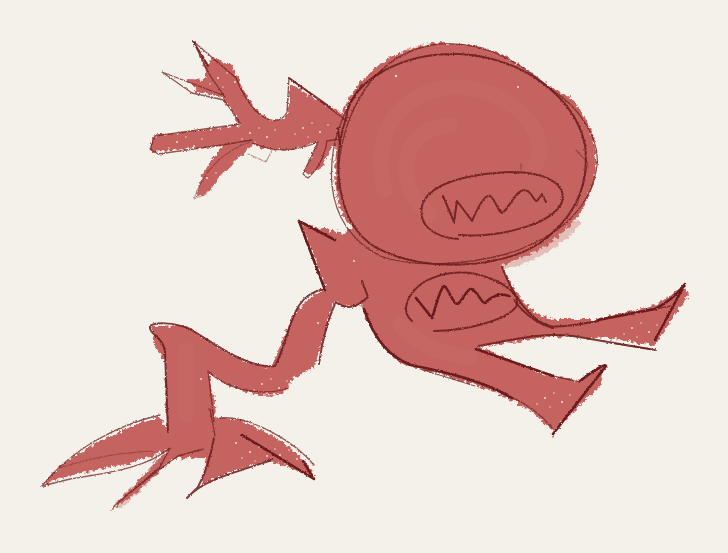
<!DOCTYPE html>
<html lang="en">
<head>
<meta charset="utf-8">
<title>Leaping creature sketch</title>
<style>
:root { --paper: #f4f1ea; --flesh: #c46460; --flesh-light: #c96c67; --line: #6a1b1c; }
html, body { margin: 0; background: var(--paper); overflow: hidden; }
svg { display: block; width: 728px; height: 553px; }
.paper { fill: var(--paper); }
.wash { fill: var(--flesh); filter: url(#chalk-edge); }
.haze { fill: none; stroke: var(--flesh); stroke-linecap: round; opacity: .35; filter: url(#chalk-edge); }
.sheen { fill: none; stroke: var(--flesh-light); stroke-width: 16; stroke-linecap: round; opacity: .4; }
.pencil { fill: none; stroke: var(--line); stroke-linecap: round; stroke-linejoin: round; filter: url(#pencil-grain); }
.fine { stroke-width: 1.3; opacity: .72; }
.medium { stroke-width: 2; opacity: .85; }
.firm { stroke-width: 2.6; }
.faint { stroke-width: 1.2; opacity: .4; }
.specks { fill: var(--paper); opacity: .85; }
</style>
</head>
<body>
<svg viewBox="0 0 728 553" role="img" aria-label="Rough red sketch of a round-headed creature leaping, with two toothy mouths and clawed limbs">
  <defs>
    <filter id="chalk-edge" filterUnits="userSpaceOnUse" x="0" y="0" width="728" height="553">
      <feTurbulence type="fractalNoise" baseFrequency=".22" numOctaves="3" seed="4" result="grain"/>
      <feDisplacementMap in="SourceGraphic" in2="grain" scale="7" xChannelSelector="R" yChannelSelector="G"/>
      <feGaussianBlur stdDeviation=".5"/>
    </filter>
    <filter id="pencil-grain" filterUnits="userSpaceOnUse" x="0" y="0" width="728" height="553">
      <feTurbulence type="fractalNoise" baseFrequency=".6" numOctaves="2" seed="9" result="grain"/>
      <feDisplacementMap in="SourceGraphic" in2="grain" scale="2.5" xChannelSelector="R" yChannelSelector="G"/>
    </filter>
    <g id="speck-cluster">
      <circle cx="0" cy="0" r="1"/><circle cx="9" cy="-5" r=".8"/><circle cx="17" cy="4" r="1"/>
      <circle cx="5" cy="9" r=".7"/><circle cx="25" cy="-3" r=".8"/><circle cx="-8" cy="6" r=".8"/>
    </g>
  </defs>

  <rect class="paper" width="728" height="553"/>

  <g id="soft-strokes">
    <path class="haze" stroke-width="9" d="M160 147L222 138M204 192Q218 163 240 146M62 474Q105 443 152 428M120 504L168 458"/>
    <path class="haze" stroke-width="8" d="M352 100Q378 62 420 49M558 94Q598 130 590 180M576 224Q548 255 500 266M640 340L682 291M556 424L598 378"/>
  </g>

  <g id="colour-wash">
    <path class="wash" d="M350 118L290 84L288 112C282 123 270 122 260 114C246 98 240 82 232 66L213 57L208 66L195 44L207 74L206 80L188 79L196 92L222 97L240 125L152 136V152L225 145C210 158 198 180 197 197L210 191C222 170 245 155 253 144C274 154 300 150 318 141L304 172L309 176L324 165L332 146L350 152Z"/>
    <path class="wash" d="M301 224L345 234L390 250L368 302L346 307L334 302C326 325 322 347 314 367L290 380C290 395 272 399 250 393C235 389 220 382 209 373C211 395 219 408 214 417L240 420C272 434 302 450 315 477L270 461L230 472L202 485L207 457L172 459C152 478 133 498 110 511L168 450L130 463L72 475L44 484C62 456 120 430 160 416L167 430L165 362L155 347L152 326L185 325C200 335 242 366 272 367C286 340 286 306 326 288Z"/>
    <path class="wash" d="M346 228L500 262C515 294 530 317 556 319L600 319L658 304L684 285L688 296L654 346L610 338L550 336L480 347L540 373L578 381L605 366L600 386L553 431L530 410L490 390L440 374L405 365C385 353 370 332 363 308Z"/>
    <path class="wash" d="M345 108C364 62 410 42 450 43C500 45 532 72 551 88C585 98 600 140 595 175C584 232 532 264 470 271C410 276 350 245 338 202C332 170 336 135 345 108Z"/>
  </g>

  <g id="brush-sheen">
    <path class="sheen" d="M385 190C365 120 420 75 480 90C530 105 550 145 535 165"/>
    <path class="sheen" d="M430 215C395 190 395 130 450 125"/>
    <path class="sheen" d="M186 350V415M400 325Q425 352 470 358"/>
  </g>

  <g id="head-outline">
    <path class="pencil medium" opacity=".7" d="M346 118C352 78 405 52 460 54C525 58 575 98 585 145C590 185 575 218 540 243C500 268 425 274 375 247C335 222 332 160 346 118"/>
    <path class="pencil fine" d="M338 190C336 130 363 58 432 45C490 36 535 75 552 90C580 107 600 140 597 165C592 205 563 235 510 253C460 267 410 267 380 256C350 240 335 215 332 185C329 150 340 115 362 84"/>
    <path class="pencil faint" d="M576 150L588 163L577 206M521 163V170"/>
  </g>

  <g id="mouths">
    <path class="pencil medium" d="M458 239C433 237 418 225 422 206C428 184 465 174 510 172C548 172 567 185 562 202C553 224 500 238 459 235"/>
    <path class="pencil medium" d="M443 196L454 222L457 201L472 221C478 207 485 194 490 196C496 200 498 212 502 213C509 209 515 191 524 190C532 190 533 201 537 201L542 194L546 202"/>
    <path class="pencil medium" d="M412 321C401 312 406 296 421 284C440 271 468 269 489 278C508 285 521 296 516 307C505 321 464 331 434 331"/>
    <path class="pencil firm" d="M416 298L432 318C436 307 439 290 444 286C448 287 453 304 457 304C462 303 466 289 471 289C477 290 481 303 485 303C491 297 499 292 509 296"/>
  </g>

  <g id="raised-arm-outline">
    <path class="pencil fine" d="M347 121L289 78L287 112C280 126 266 121 255 110C246 100 240 88 236 78L193 41L209 74L225 97M225 96L162 72L192 93L224 100L240 123"/>
    <path class="pencil medium" d="M193 41L208 66M289 78L330 107M338 128L340 146"/>
    <path class="pencil fine" d="M240 124L155 136L150 149L158 154L222 145L252 140"/>
    <path class="pencil faint" d="M250 142C222 151 203 172 194 199L204 195M248 154L266 162L272 150"/>
    <path class="pencil fine" d="M253 143C277 154 298 151 318 142L303 174L308 178Q323 165 327 141L338 139"/>
  </g>

  <g id="reaching-arm-outline">
    <path class="pencil firm" d="M325 290L299 221L335 240"/>
    <path class="pencil medium" d="M325 289C289 294 292 335 275 366C247 369 214 343 190 329C173 322 155 322 150 326C148 334 164 337 165 352L168 432"/>
    <path class="pencil medium" d="M362 281L368 297C355 309 345 310 336 302C329 316 322 340 319 364"/>
    <path class="pencil fine" d="M288 388C270 395 231 394 208 371L214 421M210 409L215 436"/>
    <path class="pencil fine" d="M160 415C121 424 73 447 42 486L70 479C105 473 145 469 170 448L160 467L114 506Q155 472 178 456L203 449"/>
    <path class="pencil faint" d="M60 468Q100 454 151 451Q161 454 153 463"/>
    <path class="pencil medium" d="M214 438C211 455 206 472 198 487L187 498C204 479 237 472 272 460"/>
    <path class="pencil fine" d="M220 418C251 415 296 443 314 465"/>
    <path class="pencil firm" d="M242 435L314 479L303 461"/>
  </g>

  <g id="body-and-legs-outline">
    <path class="pencil firm" d="M364 309C373 336 388 357 411 365C440 371 483 380 512 398"/>
    <path class="pencil fine" d="M511 397Q535 407 552 428M420 369L475 386"/>
    <path class="pencil firm" d="M476 349L553 376M553 434L606 366C605 363 593 371 580 381"/>
    <path class="pencil fine" d="M553 376L580 382M553 434V437"/>
    <path class="pencil medium" d="M502 267C512 293 529 321 550 326C563 328 580 324 598 321M514 300Q530 322 553 328"/>
    <path class="pencil firm" d="M598 320L655 309Q673 300 685 284L655 340"/>
    <path class="pencil medium" d="M478 346C508 341 537 332 573 336L655 350"/>
    <path class="pencil fine" d="M600 319L671 306M611 343L650 349"/>
  </g>

  <g class="specks">
    <use href="#speck-cluster" x="177" y="142"/>
    <use href="#speck-cluster" x="207" y="178"/>
    <use href="#speck-cluster" x="250" y="133"/>
    <use href="#speck-cluster" x="303" y="128"/>
    <use href="#speck-cluster" x="218" y="78"/>
    <use href="#speck-cluster" x="262" y="384"/>
    <use href="#speck-cluster" x="250" y="452"/>
    <use href="#speck-cluster" x="280" y="455"/>
    <use href="#speck-cluster" x="545" y="398"/>
    <use href="#speck-cluster" x="632" y="328"/>
    <circle cx="396" cy="76" r="1.2"/><circle cx="518" cy="87" r="1"/><circle cx="354" cy="261" r="1"/>
    <circle cx="318" cy="323" r="1"/><circle cx="201" cy="379" r="1"/><circle cx="236" cy="443" r="1"/>
  </g>
</svg>
</body>
</html>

====

Work item – Each line of the entries that contains the word "html" should be listed.

Output below –
<!DOCTYPE html>
<html lang="en">
html, body { margin: 0; background: var(--paper); overflow: hidden; }
</html>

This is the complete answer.